Rare or Unreleased 29: Charles C. Leary

We can probably thank Devendra Banhart for the '00s resurgence in DIY home recordings, both in folk and indie rock. At one time the domain of eccentric artists, then the trendy, by now lo-fi home recordings have become an easy resort, with anyone not deemed good enough by serious record companies simply spewing out his or her mediocrity, in the belief that the intimacy associated with home recordings automatically translates into sincerity and talent. It doesn't.

There are advantages to unpretentious home recordings, though: Overlooked talent is less likely to be hampered by a lack of investors ready to provide studio time, and rawness often contains the energy lost in reconstructive studio recordings… Besides, hi-fi enthusiasts have it all wrong, much like perverts who rub their privates on glossy magazine paper, rather than at the sight of the mind-tickling, pornographic images on it. Home recordings full of warbling tape hiss and distortion aren't aural infidelity, just a different approach to sound (and a welcome break from the deceptively realistic philosophy of hi-fi-philes). Which is why Devendra Banhart sounded so fresh when he came out with rough debut album Oh Me Oh My… The Way the Day Goes By the Sun Is Setting Dogs Are Dreaming Lovesongs of the Christmas Spirit in 2002.

Well, one of the reasons. Not one to sit home alone and pine, forlorn and clueless, for some unreciprocated love—or harp on about childhood memories irrelevant to anyone but the songwriter, or childlike flights of fancy involving hobbits, animals with names and trees with souls—Banhart's spontaneous, silly and wholly unrestricted lyrics (by turns infantile, creepy and poignant, as if he saw no distinction between the three) and delivery free from self-consciousness and contrivance set him apart from all the other New-Weird-Americana-Freak-Folk-Family scenesters indulging in their moss-hugging whimsy. What makes Banhart so compelling isn't that he opposes yoga-animist crystal worship—he doesn't—but that he combines this with more unsettling, unrestrained elements that percolate there just at the surface of his awareness. Like the original hippies (forgotten by today's retro, unwashed ecologists clinging to identity packs limited to ideas of light, love and organic vegetarian food, and all but alien to occultism and orgies), an element of freewheeling black psychosis is involved in many of Banhart's original home recordings. Thankfully, our man was (by his own accounts) doing a lot of speed at the time, which would counter any insipidly pacifying effects of joint smoking…

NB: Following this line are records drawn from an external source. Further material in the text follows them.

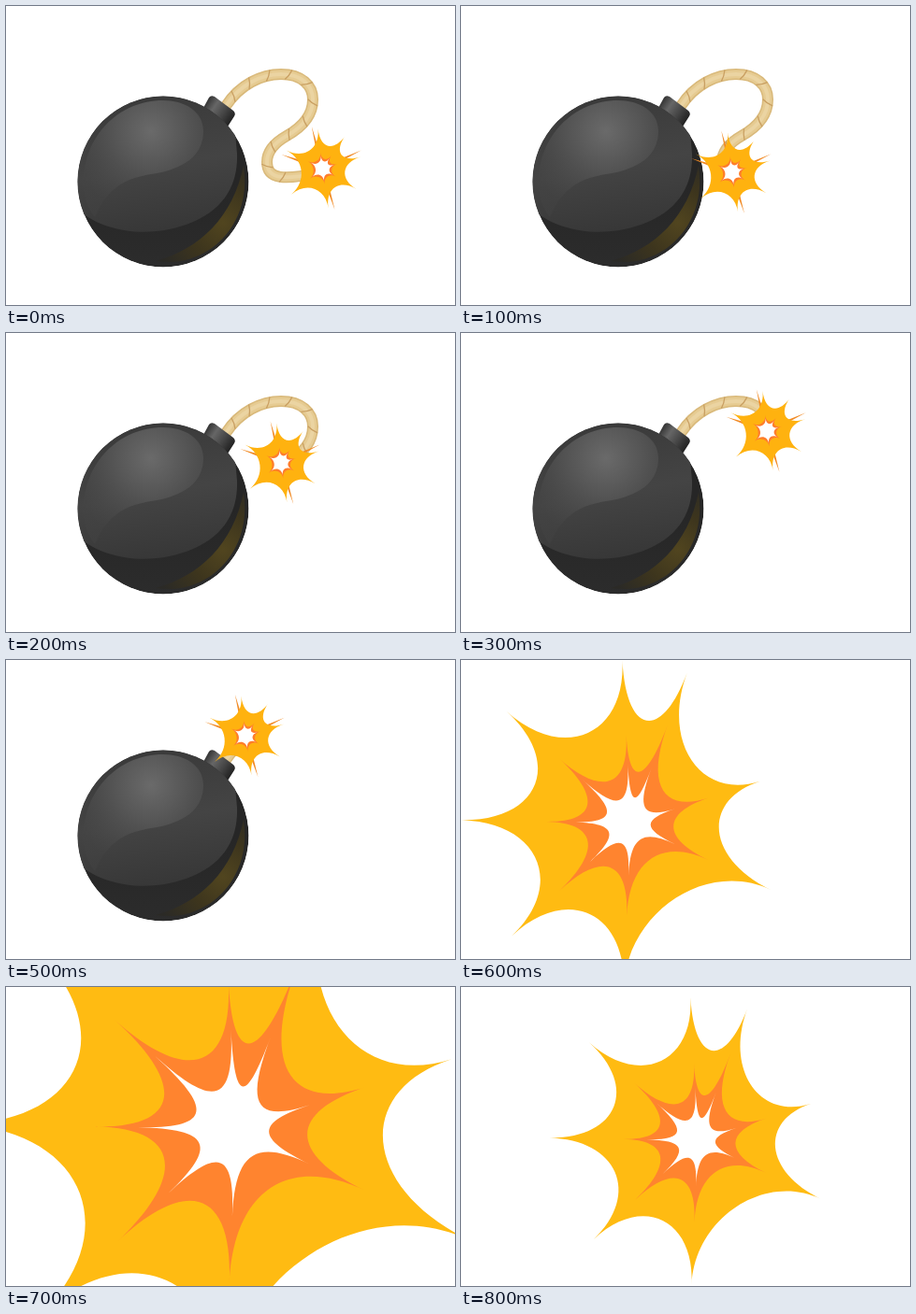
Write an HTML page with a canvas that moves like this. It is 480 px wide and 320 px high and loops after 900 ms.

```html
<!DOCTYPE html>
<html>
<head>
<meta charset="utf-8">
<title>Bomb</title>
<style>
html, body { margin: 0; width: 100%; height: 100%; overflow: hidden; background: #fff; }
canvas { display: block; }
</style>
</head>
<body>
<canvas id="stage" width="480" height="320"></canvas>
<script>
const ctx = document.getElementById('stage').getContext('2d');
const STEP = 100, BURN_STEPS = 6;

// Star with a tip per angle; each side sags towards the centre
function star(angles, radii, sag) {
  const tips = angles.map((deg, i) => {
    const a = deg * Math.PI / 180, r = radii[i] ?? radii[0];
    return [r * Math.cos(a), r * Math.sin(a)];
  });
  const path = new Path2D(), k = 1 - sag;
  path.moveTo(...tips[0]);
  tips.forEach(([x, y], i) => {
    const [nx, ny] = tips[(i + 1) % tips.length];
    path.bezierCurveTo(x * k, y * k, nx * k, ny * k, nx, ny);
  });
  path.closePath();
  return path;
}

const blastAngles = [-93, -69.5, -18, 25.5, 92.5, 136.5, 181, 222];
const blastLayers = [
  ['#ffbb12', star(blastAngles, [291, 286, 242, 277, 294, 293, 303, 298], 0.46)],
  ['#ff842f', star(blastAngles, [158, 188, 146, 153, 166, 176, 151, 175], 0.6)],
  ['#fff', star(blastAngles, [107, 105, 83, 88, 94, 100, 105, 117], 0.74)]
];
const blastPoses = [
  { x: 181.6, y: 174.6, size: 0.6 },
  { x: 246, y: 152, size: 1 },
  { x: 253.4, y: 164.2, size: 0.526 }
];

const sparkAngles = [-96, -55, -17, 31, 81, 140, 207];
const sparkLayers = [
  ['#ffb20f', star(sparkAngles, [43], 0.5)],
  ['#ff7d2a', star(sparkAngles, [17], 0.45)],
  ['#fff', star(sparkAngles, [13.5], 0.5)]
];

const fuseShape = 'M235 107C250 84 273 73 294 73C316 73 328 85 328 100C328 118 316 130 300 139' +
  'C286 147 279 157 279 167C279 187 300 186 338 178';
const fuse = new Path2D(fuseShape);
const fuseLine = document.createElementNS('http://www.w3.org/2000/svg', 'path');
fuseLine.setAttribute('d', fuseShape);
const fuseLength = fuseLine.getTotalLength();

const ball = new Path2D();
ball.arc(168, 188, 91.5, 0, Math.PI * 2);
const body = new Path2D('M70 212C105 247 160 248 200 231C236 215 248 188 247 158L240 80L70 80Z');
const gloss = new Path2D('M95 226C108 196 125 185 155 180C190 175 211 160 211 134C211 112 190 101 168 101' +
  'C120 101 83 140 83 188C83 204 87 216 95 226Z');
const glow = new Path2D('M254 170C264 235 215 282 160 273C207 260 243 226 254 170Z');
const cap = new Path2D('M217 98Q219 95 223 97L243 112Q246 115 244 118L237 129L211 109Z');

function fill(path, style) {
  ctx.fillStyle = style;
  ctx.fill(path);
}

function ramp(gradient, colors) {
  colors.forEach((c, i) => gradient.addColorStop(i / (colors.length - 1), c));
  return gradient;
}

const linear = (x0, y0, x1, y1, ...colors) => ramp(ctx.createLinearGradient(x0, y0, x1, y1), colors);
const radial = (x, y, r, ...colors) => ramp(ctx.createRadialGradient(x, y, 0, x, y, r), colors);

function drawLayers(layers, x, y, size = 1) {
  ctx.save();
  ctx.translate(x, y);
  ctx.scale(size, size);
  layers.forEach(([color, path]) => fill(path, color));
  ctx.restore();
}

function drawFuse(length) {
  ctx.save();
  ctx.setLineDash([length, fuseLength]);
  [['#d9b97a', 12], ['#e6cb92', 9], ['#ebd4a2', 4]].forEach(([color, width]) => {
    ctx.strokeStyle = color;
    ctx.lineWidth = width;
    ctx.stroke(fuse);
  });
  ctx.restore();

  ctx.strokeStyle = '#c99f62';
  ctx.lineWidth = 1.3;
  for (let s = 13; s < length; s += 22) {
    const p = fuseLine.getPointAtLength(s), q = fuseLine.getPointAtLength(s + 1);
    ctx.save();
    ctx.translate(p.x, p.y);
    ctx.rotate(Math.atan2(q.y - p.y, q.x - p.x));
    ctx.beginPath();
    ctx.moveTo(3, -5.5);
    ctx.quadraticCurveTo(1, 1, -3, 5.5);
    ctx.stroke();
    ctx.restore();
  }
}

function drawBomb() {
  fill(cap, linear(212, 102, 242, 123, '#2b2b2b', '#666', '#444', '#1f1f1f'));
  ctx.save();
  ctx.clip(ball);
  fill(ball, linear(168, 97, 168, 280, '#262626', '#262626', '#2c2c2c'));
  fill(glow, radial(232, 232, 75, '#51451f', '#3d351d', '#2b2a26'));
  fill(body, linear(150, 97, 175, 245, '#3a3a3a', '#444', '#363636'));
  fill(gloss, radial(155, 134, 90, '#6a6a6a', '#525252', 'rgba(68,68,68,.4)'));
  ctx.restore();
}

function drawSpark(x, y) {
  ctx.save();
  ctx.translate(x, y);
  // Thin streaks beside every other tip
  ctx.fillStyle = '#f18a24';
  for (let i = 0; i < sparkAngles.length; i += 2) {
    ctx.save();
    ctx.rotate((sparkAngles[i] - 8) * Math.PI / 180);
    ctx.beginPath();
    ctx.moveTo(46, 0);
    ctx.lineTo(24, -1.3);
    ctx.lineTo(24, 1.3);
    ctx.fill();
    ctx.restore();
  }
  ctx.restore();
  drawLayers(sparkLayers, x, y);
}

function draw(step) {
  ctx.fillStyle = '#fff';
  ctx.fillRect(0, 0, 480, 320);
  if (step >= BURN_STEPS) {
    const { x, y, size } = blastPoses[step - BURN_STEPS];
    drawLayers(blastLayers, x, y, size);
    return;
  }
  // The fuse burns down at a steady speed
  const length = fuseLength * (1 - 0.178 * step);
  const end = fuseLine.getPointAtLength(length);
  drawFuse(length - 5);
  drawBomb();
  drawSpark(end.x, end.y - 4);
}

const start = performance.now();
function tick() {
  const step = Math.floor((performance.now() - start) / STEP);
  draw(step % (BURN_STEPS + blastPoses.length));
  requestAnimationFrame(tick);
}
tick();
</script>
</body>
</html>
```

When Young God Records released Oh Me Oh My…, the CD was a compilation out of a huge batch of songs recorded by Banhart onto four-track, answering machines, &c., chosen at random. An EP of more of these recordings—«The Black Babies»—soon appeared. Since then, every once in a while a previously unissued song from this period appears on some compilation or other (like The Fold Compilation, The Enlightened Family, and Yeti 3). The first single from Banhart's second studio album, «Little Yellow Spider», also contained old home recordings.

One forgotten album, however, is The Charles C. Leary, named after the songin turn named after Banhart's grandfather's ship (or so Banhart says). Whatever the etymology, the CD was released by French label Hinah in 2002, but quickly discontinued (due to licensing issues vis-à-vis Young God Records, I'd imagine). The Charles C. Leary contained many of the songs on Oh Me Oh My…, as well as songs that would later appear on The Fold Compilation and Yeti 3.

As Toilet Guppies isn't one of those blogs that pompously pretends to share files in a valiant battle against big corporations, when really the reason to use artists' product is to draw people to the self-indulgent blog (at the same time denying those very same artists their due income), I've included only those songs off The Charles C. Leary that aren't commercially available elsewhere. The other songs are readily for sale, and well worth the price.

1. Bish-bash Falls
2. Soothe My Soul, Mend My Mind
3. Ay Mama—Ay Mama
«Ay Mama» was later reworked—complete with the unbeatable combo of trombone and organ—and appears on Niño rojo.
4. The Fish Are Scratched Up Flies
5. Artsandcrafts (live at 40th Street West)
6. The Animal Map
7. Ride Away Like Roy Orbison
This song was re-recorded in the studio and released under the title «There's Always Something Happening» on the Natalie Portman-curated, iTunes-exclusive charity comp Big Change—Songs for FINCA, benefitting micro-financing schemes for women's businesses in the Third World.
8. Noah
Another song that later emerged in a studio-recorded band version, on Niño rojo.
9. Aperpareplane (early recording)
10. I Played Organ while Colter Played Guitar
11. Joe Cain
Unwind, unhinge and enjoy!

No comments:

Post a Comment